• _TASK OBJECTIVE_: In the data that follows, every line containing the word "style" should be returned.

• _DATA EXTRACT_:
-=-=-

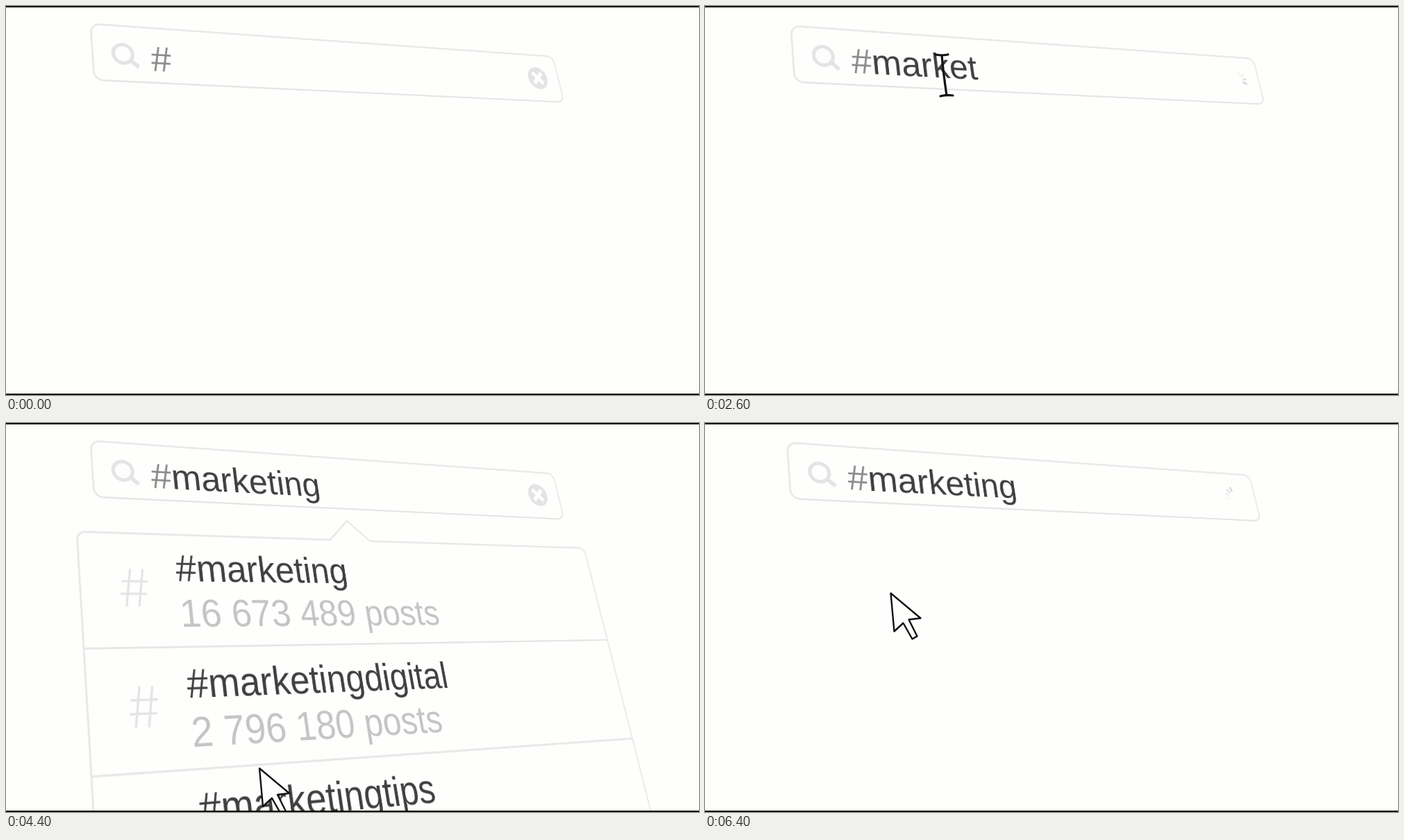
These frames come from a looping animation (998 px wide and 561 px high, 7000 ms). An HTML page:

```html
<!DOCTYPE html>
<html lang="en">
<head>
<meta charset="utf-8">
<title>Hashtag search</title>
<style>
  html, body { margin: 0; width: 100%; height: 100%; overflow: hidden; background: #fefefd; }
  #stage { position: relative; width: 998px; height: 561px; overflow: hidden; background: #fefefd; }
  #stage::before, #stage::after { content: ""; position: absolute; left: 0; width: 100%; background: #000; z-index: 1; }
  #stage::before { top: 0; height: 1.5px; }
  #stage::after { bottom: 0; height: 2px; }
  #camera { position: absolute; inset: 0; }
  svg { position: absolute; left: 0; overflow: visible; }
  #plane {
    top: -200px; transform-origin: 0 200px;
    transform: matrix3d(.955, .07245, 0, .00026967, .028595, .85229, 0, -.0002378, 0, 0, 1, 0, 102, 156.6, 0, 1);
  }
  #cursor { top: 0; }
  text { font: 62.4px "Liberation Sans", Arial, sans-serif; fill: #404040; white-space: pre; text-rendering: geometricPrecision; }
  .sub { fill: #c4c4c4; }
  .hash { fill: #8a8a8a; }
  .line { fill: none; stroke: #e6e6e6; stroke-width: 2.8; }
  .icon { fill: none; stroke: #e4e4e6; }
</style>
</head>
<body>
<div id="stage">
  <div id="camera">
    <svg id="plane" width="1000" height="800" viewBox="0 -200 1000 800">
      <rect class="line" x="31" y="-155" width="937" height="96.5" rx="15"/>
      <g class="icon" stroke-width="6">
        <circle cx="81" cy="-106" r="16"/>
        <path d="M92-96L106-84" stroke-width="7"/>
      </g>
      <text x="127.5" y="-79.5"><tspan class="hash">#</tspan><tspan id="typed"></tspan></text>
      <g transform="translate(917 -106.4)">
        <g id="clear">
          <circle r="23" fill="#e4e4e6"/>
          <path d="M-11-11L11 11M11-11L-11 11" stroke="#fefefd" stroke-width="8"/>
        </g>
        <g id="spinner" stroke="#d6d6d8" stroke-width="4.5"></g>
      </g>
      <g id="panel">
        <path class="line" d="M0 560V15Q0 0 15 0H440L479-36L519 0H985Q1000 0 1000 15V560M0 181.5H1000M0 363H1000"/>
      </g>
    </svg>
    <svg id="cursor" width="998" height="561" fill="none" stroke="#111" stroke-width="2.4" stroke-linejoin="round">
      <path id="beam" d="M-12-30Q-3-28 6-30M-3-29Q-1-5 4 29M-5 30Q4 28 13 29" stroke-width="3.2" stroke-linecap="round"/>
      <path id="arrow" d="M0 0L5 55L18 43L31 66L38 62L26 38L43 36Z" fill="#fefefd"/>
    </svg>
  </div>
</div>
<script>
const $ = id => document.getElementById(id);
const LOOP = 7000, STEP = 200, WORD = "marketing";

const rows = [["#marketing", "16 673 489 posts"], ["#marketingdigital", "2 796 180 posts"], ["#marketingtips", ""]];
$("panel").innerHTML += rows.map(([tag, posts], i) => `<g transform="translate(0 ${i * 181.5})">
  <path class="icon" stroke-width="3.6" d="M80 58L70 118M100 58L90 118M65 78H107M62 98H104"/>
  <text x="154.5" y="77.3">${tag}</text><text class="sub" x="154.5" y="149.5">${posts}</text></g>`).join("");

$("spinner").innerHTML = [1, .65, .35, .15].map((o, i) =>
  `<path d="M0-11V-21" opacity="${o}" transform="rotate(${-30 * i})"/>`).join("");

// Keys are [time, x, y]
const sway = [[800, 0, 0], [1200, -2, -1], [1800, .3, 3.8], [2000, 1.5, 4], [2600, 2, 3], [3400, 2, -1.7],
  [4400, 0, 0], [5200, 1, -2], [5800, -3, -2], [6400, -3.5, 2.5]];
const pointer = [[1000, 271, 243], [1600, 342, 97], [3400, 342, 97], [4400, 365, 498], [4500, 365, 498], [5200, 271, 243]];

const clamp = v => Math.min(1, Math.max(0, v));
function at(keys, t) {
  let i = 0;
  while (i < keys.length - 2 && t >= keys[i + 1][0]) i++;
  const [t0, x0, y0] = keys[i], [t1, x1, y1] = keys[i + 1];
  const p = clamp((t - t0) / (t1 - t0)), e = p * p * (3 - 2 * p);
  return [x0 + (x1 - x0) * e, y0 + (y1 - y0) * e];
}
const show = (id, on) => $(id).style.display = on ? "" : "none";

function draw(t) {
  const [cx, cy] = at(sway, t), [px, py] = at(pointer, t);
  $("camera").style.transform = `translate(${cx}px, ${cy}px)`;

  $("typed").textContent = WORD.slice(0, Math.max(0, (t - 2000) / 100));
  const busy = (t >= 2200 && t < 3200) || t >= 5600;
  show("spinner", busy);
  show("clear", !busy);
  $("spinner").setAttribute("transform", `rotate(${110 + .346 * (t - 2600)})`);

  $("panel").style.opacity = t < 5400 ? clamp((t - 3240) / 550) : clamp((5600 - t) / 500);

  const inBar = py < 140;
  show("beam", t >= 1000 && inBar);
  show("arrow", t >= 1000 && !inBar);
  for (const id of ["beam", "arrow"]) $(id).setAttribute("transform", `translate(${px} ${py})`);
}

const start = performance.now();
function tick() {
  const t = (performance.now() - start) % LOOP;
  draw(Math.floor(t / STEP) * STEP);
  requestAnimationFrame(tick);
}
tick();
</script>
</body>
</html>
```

-=-=-

• _ANSWER TO THIS PROBLEM_:
<style>
</style>
const show = (id, on) => $(id).style.display = on ? "" : "none";
  $("camera").style.transform = `translate(${cx}px, ${cy}px)`;
  $("panel").style.opacity = t < 5400 ? clamp((t - 3240) / 550) : clamp((5600 - t) / 500);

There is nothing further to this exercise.